Me testing my newly acquired skills. (Photo by S.K.)
Someone's cancellation became my fun-filled Sat. afternoon. I received an e-mail notifying me of an open slot at a letterpress workshop I'd expressed interest in...months ago; it was a pleasant find in my in-box. The workshop is run by Shelly Kuzniarek, the owner of French Press, a local letterpress and design studio. I arrived, surprisingly right on time (I'm never, ever, on time for anything, ever), at the fully renovated TriMain Center, a building with an exterior that's telling of its industrial origins and an interior filled with beautifully unique spaces boasting high ceilings and the kind of natural lighting you can't help but to stop and appreciate. Letterpressed signs accented with penmanship hinting at an affable creator, directed me to suite 507. This scavenger-hunt-link start put a skip in my step as I walked through the metal doorframe.
The class reviewed two different types of presses: a platen letterpress (circa 1920s) and a Vandercook No. 4(circa 1950s). Shelly demonstrated the printing process of each, which included the use of magnesium and polymer plates; setting up the chase (the rigid frame which holds your plate or composition) and tightening it with furniture (blocks of wood) and quoins (toothed angular blocks); the amount of ink needed (about a quarter size) to get the rollers covered; the type of ink she uses (rubber based); paper stocks; and how she uses Pantone swatches to derive the makeup of a color. For example, if the breakdown says something like 52% blue to 46% red for a purple hue, she starts mixing close to equal parts blue ink with red ink with a metal putty knife on glass, stopping to do a color check on a scrap of white next to the pantone chip. I told her it looked like fun, the whole mixing colors together, so she stopped on a dime and ordered me to get myself a pair of the rubber gloves from under the table and go at it. And I was right, it was pretty fun. (Thanks Shelly!)
After our introduction to both presses we were off to lunch, a break before we were to return to put what we had learned to test...
Printed pieces for the class to check out so we could get a look and feel for letterpressing.
That, my friends, is "furniture."
And a taste of some of the letter blocks we had at the tips of our fingers.
The lighting in Shelly's space is just brilliant.
The platen press.
After digging through an antique wooden tool box, with drawers full of metal pressing trinkets (mostly of text used for setting advertisements: "Clearance," "Sale," Reduced Price!"), I resurfaced with a "Now.." (it was missing an ellipsis), and a plate set with two hands holding an open box, which I decided to fill with narrow type to spell "Click!".
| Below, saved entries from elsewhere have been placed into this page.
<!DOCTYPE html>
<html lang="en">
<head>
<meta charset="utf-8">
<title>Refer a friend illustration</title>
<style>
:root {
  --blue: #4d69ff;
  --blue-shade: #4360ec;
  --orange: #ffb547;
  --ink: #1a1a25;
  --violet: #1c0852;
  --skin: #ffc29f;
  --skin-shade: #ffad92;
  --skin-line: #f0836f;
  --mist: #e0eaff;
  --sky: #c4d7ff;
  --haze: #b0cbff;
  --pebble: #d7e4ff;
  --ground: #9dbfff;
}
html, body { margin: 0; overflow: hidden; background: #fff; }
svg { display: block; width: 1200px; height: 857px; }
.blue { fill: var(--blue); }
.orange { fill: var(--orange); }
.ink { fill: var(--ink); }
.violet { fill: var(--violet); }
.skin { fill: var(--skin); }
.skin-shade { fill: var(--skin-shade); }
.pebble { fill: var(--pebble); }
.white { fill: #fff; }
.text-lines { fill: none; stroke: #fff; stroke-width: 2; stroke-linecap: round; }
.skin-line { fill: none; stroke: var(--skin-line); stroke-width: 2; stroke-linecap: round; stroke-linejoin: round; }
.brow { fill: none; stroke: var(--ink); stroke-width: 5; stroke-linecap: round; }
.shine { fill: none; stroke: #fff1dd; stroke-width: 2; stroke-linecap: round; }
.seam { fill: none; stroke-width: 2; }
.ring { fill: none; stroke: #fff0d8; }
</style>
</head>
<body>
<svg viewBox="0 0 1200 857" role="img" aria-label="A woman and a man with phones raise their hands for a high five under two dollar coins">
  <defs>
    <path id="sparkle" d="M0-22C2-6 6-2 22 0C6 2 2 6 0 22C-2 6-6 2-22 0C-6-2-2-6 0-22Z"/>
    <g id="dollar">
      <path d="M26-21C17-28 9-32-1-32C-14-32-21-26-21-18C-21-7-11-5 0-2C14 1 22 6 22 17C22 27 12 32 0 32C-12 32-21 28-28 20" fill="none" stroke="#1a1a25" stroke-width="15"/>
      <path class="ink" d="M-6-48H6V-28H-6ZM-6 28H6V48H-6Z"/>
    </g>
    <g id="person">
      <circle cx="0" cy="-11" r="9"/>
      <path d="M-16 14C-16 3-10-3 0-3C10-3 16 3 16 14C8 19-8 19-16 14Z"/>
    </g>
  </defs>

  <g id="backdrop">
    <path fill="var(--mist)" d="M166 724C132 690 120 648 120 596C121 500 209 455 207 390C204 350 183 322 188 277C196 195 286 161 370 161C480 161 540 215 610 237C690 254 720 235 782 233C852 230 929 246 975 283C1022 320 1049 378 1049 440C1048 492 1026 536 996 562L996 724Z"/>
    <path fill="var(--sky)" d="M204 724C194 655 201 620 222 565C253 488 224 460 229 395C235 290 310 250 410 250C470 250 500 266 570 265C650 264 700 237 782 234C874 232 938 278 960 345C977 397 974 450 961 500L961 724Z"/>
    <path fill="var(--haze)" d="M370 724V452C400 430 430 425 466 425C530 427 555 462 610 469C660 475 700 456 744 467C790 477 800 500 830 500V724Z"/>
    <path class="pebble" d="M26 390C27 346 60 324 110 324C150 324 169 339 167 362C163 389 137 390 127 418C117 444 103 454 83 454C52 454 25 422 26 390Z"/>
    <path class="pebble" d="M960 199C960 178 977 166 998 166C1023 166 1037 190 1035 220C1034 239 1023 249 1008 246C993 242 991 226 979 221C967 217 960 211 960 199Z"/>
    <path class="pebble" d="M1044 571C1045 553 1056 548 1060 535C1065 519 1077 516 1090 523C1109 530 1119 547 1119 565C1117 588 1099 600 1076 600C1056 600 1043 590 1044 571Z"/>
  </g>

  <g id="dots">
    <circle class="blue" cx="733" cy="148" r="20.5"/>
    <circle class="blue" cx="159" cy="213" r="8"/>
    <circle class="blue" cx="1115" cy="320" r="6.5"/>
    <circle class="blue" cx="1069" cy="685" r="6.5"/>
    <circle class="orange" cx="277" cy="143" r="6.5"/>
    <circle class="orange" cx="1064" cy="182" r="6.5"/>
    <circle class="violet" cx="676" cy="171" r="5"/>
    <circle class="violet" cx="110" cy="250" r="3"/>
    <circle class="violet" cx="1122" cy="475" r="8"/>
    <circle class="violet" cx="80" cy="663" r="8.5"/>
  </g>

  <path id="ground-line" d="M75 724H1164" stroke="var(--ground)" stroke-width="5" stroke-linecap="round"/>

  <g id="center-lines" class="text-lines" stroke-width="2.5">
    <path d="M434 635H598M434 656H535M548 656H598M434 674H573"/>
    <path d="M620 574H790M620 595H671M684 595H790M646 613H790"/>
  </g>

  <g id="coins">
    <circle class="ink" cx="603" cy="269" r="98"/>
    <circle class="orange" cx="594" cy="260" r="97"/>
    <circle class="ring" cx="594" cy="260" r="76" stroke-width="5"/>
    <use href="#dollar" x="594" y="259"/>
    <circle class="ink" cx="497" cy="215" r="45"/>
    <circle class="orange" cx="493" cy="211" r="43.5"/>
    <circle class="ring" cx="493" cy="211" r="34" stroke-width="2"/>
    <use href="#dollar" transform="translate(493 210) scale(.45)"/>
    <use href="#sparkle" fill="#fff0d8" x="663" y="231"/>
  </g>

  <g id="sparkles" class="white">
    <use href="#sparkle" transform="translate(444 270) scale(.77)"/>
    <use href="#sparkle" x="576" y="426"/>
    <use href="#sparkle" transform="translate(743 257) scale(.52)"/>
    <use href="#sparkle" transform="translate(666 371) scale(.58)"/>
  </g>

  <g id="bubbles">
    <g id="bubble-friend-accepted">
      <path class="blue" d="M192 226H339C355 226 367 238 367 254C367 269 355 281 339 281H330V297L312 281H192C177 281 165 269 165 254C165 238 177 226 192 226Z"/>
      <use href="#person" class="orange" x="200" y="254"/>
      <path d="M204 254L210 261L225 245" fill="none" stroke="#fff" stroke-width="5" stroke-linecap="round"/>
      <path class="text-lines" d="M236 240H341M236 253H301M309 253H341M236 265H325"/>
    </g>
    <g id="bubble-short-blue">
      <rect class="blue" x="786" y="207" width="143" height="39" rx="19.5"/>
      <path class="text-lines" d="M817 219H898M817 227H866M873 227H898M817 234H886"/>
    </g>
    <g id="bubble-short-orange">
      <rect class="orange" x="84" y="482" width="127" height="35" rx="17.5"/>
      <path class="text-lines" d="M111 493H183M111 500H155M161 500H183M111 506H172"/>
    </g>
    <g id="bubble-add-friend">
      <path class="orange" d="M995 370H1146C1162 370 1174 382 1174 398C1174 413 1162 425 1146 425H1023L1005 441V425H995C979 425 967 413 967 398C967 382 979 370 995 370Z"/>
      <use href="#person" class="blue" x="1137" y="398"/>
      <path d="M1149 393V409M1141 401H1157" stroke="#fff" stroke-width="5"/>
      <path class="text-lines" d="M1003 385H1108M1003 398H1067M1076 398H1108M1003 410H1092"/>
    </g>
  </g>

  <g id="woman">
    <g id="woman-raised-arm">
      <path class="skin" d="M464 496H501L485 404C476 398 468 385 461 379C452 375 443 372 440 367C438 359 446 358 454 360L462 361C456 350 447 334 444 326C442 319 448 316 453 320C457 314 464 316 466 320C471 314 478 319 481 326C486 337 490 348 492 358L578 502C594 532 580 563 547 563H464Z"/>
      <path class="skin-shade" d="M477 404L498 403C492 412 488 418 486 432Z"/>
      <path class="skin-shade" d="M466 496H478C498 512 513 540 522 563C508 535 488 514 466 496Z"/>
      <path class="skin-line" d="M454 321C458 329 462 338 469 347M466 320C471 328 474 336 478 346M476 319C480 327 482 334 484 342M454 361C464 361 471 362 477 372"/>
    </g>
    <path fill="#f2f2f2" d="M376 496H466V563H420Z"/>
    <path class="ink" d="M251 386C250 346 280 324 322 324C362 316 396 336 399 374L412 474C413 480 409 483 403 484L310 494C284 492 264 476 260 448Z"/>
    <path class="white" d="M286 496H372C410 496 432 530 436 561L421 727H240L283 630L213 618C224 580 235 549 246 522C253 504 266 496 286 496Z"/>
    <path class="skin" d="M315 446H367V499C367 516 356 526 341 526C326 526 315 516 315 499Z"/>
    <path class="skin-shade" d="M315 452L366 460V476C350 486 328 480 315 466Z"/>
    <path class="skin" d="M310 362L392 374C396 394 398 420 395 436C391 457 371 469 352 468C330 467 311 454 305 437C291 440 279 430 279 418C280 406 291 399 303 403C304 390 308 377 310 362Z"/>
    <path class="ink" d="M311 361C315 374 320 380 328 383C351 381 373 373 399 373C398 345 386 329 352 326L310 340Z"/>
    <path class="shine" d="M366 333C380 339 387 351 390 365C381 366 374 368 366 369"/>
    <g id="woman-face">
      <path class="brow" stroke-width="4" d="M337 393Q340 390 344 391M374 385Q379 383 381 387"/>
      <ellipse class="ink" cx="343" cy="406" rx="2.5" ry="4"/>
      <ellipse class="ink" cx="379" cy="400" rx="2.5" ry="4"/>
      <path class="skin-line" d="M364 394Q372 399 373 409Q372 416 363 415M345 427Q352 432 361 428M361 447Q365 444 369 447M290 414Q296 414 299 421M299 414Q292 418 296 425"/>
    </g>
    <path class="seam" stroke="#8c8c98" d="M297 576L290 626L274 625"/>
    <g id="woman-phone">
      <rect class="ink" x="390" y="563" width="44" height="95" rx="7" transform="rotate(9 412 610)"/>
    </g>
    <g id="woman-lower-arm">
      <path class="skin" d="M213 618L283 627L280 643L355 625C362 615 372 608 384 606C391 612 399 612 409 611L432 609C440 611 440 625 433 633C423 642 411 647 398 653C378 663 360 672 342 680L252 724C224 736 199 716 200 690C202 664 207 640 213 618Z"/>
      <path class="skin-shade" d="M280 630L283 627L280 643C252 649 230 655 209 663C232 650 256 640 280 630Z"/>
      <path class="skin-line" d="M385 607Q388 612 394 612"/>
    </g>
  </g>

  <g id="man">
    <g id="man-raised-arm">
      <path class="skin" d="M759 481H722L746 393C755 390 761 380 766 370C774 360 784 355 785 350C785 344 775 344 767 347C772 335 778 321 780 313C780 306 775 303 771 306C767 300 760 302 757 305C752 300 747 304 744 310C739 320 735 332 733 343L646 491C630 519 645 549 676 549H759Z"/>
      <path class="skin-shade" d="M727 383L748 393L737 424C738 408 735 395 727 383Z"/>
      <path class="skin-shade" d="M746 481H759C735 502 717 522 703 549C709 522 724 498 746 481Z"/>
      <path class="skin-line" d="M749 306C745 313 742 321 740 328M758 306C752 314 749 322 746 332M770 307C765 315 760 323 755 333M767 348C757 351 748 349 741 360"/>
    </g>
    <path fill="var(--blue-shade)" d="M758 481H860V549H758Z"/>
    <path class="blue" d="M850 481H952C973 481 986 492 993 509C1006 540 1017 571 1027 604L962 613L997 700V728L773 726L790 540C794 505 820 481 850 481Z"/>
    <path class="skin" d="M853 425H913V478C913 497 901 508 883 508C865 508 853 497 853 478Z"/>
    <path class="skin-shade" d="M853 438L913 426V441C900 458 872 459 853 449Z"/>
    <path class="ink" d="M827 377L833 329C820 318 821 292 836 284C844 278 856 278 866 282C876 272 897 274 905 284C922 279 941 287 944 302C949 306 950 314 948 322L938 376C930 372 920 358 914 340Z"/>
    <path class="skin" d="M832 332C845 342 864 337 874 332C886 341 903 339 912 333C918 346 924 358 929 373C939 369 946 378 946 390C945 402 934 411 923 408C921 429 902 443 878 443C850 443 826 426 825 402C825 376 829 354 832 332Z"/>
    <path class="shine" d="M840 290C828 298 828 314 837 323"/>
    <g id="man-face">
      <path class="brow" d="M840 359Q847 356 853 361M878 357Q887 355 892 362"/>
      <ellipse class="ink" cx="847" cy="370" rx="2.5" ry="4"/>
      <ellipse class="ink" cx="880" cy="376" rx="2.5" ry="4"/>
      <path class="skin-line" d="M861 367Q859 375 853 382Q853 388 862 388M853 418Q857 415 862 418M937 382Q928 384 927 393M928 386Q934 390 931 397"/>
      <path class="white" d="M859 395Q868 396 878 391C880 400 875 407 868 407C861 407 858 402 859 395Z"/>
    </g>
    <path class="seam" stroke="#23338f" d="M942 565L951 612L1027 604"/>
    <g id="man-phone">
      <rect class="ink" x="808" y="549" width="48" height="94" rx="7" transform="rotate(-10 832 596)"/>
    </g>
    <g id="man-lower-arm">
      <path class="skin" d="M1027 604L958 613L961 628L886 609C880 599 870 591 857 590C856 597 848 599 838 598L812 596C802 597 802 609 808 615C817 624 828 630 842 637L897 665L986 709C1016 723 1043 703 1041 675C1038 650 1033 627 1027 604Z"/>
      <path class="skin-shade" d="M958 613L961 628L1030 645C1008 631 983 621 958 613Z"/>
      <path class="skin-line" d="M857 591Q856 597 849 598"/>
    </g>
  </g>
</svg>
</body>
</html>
I had no idea how difficult it would be to set up the "simple" piece I had put together. I decided to capture my valiant efforts at arranging furniture around my composition to lock it up for print (above left). It was seriously like some strange Jenga jig-saw puzzle. (Note to self: start doing more jig-saw puzzles.)
We made 15 prints each: a copy for Shelly, a copy for each classmate, and the rest to take home.
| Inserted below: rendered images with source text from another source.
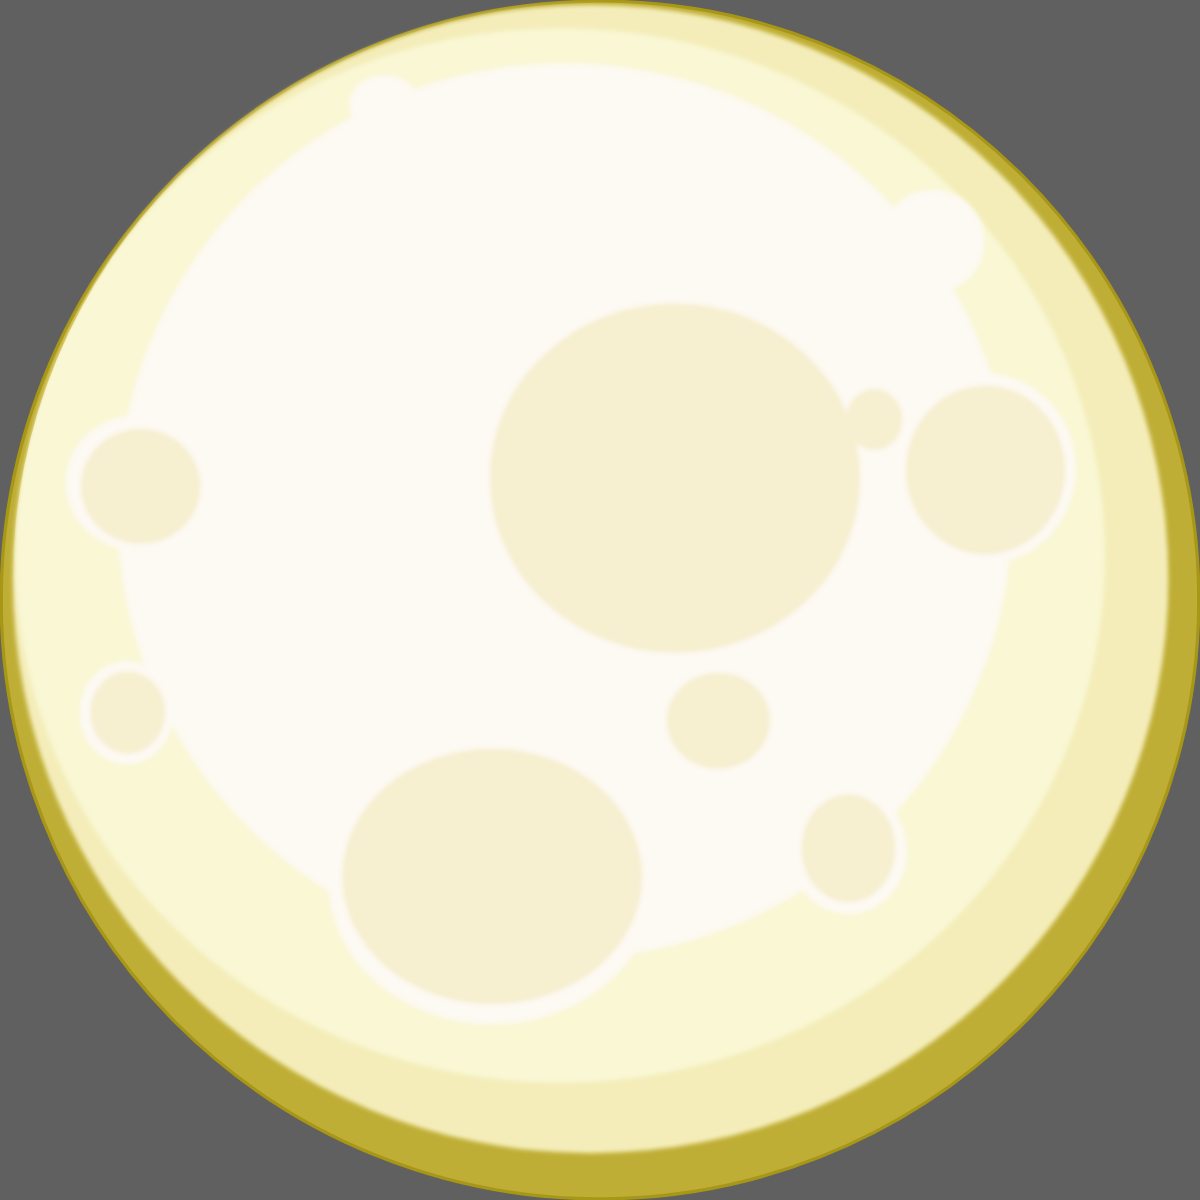
<!DOCTYPE html>
<html lang="en">
<head>
<meta charset="utf-8">
<title>Full moon</title>
<style>
  :root {
    --sky: #606060;
    --rim: #bfae35;
    --rim-edge: #a89717;
    --shade: #f4edb9;
    --glow: #f9f7d4;
    --surface: #fdf9f3;
    --crater: #f6efd0;
  }
  html, body { margin: 0; width: 1200px; height: 1200px; overflow: hidden; background: var(--sky); }
  .moon { display: block; width: 1200px; height: 1200px; }
  .rim { fill: var(--rim); stroke: var(--rim-edge); stroke-width: 1.4; }
  .shade { fill: var(--shade); }
  .glow { fill: var(--glow); }
  .surface { fill: var(--surface); }
  .craters { fill: var(--crater); }
</style>
</head>
<body>
<svg class="moon" viewBox="0 0 512 512" role="img" aria-label="Pale yellow full moon with craters">
  <defs>
    <filter id="soft-edge" x="-5%" y="-5%" width="110%" height="110%"><feGaussianBlur stdDeviation="0.9"/></filter>
    <clipPath id="lit-disc"><ellipse cx="252" cy="247" rx="246.5" ry="245"/></clipPath>
  </defs>

  <circle class="rim" cx="256" cy="256" r="255.5"/>
  <ellipse class="shade" cx="252" cy="247" rx="246.5" ry="245" filter="url(#soft-edge)"/>
  <g clip-path="url(#lit-disc)">
    <ellipse class="glow" cx="239" cy="237" rx="232.5" ry="225" filter="url(#soft-edge)"/>
  </g>

  <g class="surface" filter="url(#soft-edge)">
    <ellipse cx="241" cy="218" rx="191" ry="191"/>
    <circle cx="398" cy="103" r="22"/>
    <ellipse cx="164" cy="45" rx="15" ry="13"/>
    <ellipse cx="59" cy="206" rx="31" ry="29"/>
    <ellipse cx="54" cy="304" rx="20" ry="22"/>
    <ellipse cx="419" cy="200" rx="40" ry="41"/>
    <ellipse cx="362" cy="363" rx="25" ry="27"/>
    <ellipse cx="210" cy="376" rx="70" ry="61"/>
  </g>

  <g class="craters" filter="url(#soft-edge)">
    <ellipse cx="288" cy="204" rx="79" ry="74.5"/>
    <ellipse cx="373" cy="179" rx="12" ry="13"/>
    <ellipse cx="420.500" cy="200.500" rx="34" ry="36"/>
    <ellipse cx="60" cy="207.500" rx="25.500" ry="24.500"/>
    <ellipse cx="54.500" cy="304" rx="16" ry="17.500"/>
    <ellipse cx="306.500" cy="307.500" rx="22" ry="20.500"/>
    <ellipse cx="362" cy="362" rx="20" ry="23"/>
    <ellipse cx="210" cy="374" rx="64" ry="54.500"/>
  </g>
</svg>
</body>
</html>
The finished product!
At the end of the seven-hour day, my appreciation for letterpressing went up tenfold: I had never comprehended the amount of prep time needed to set up a job. Maybe it's the thought of the more you put into something the more you'll get out of it, but I can really see how it would be more personally gratifying to produce work this way, i.e., over an offset lithographic press or flexographic press. Then again, if I had a job requiring thousands of prints...I'd probably have another opinion.
Shelly posted some shots she took of us hard at work, including a few of the shots I took during class: French Press blog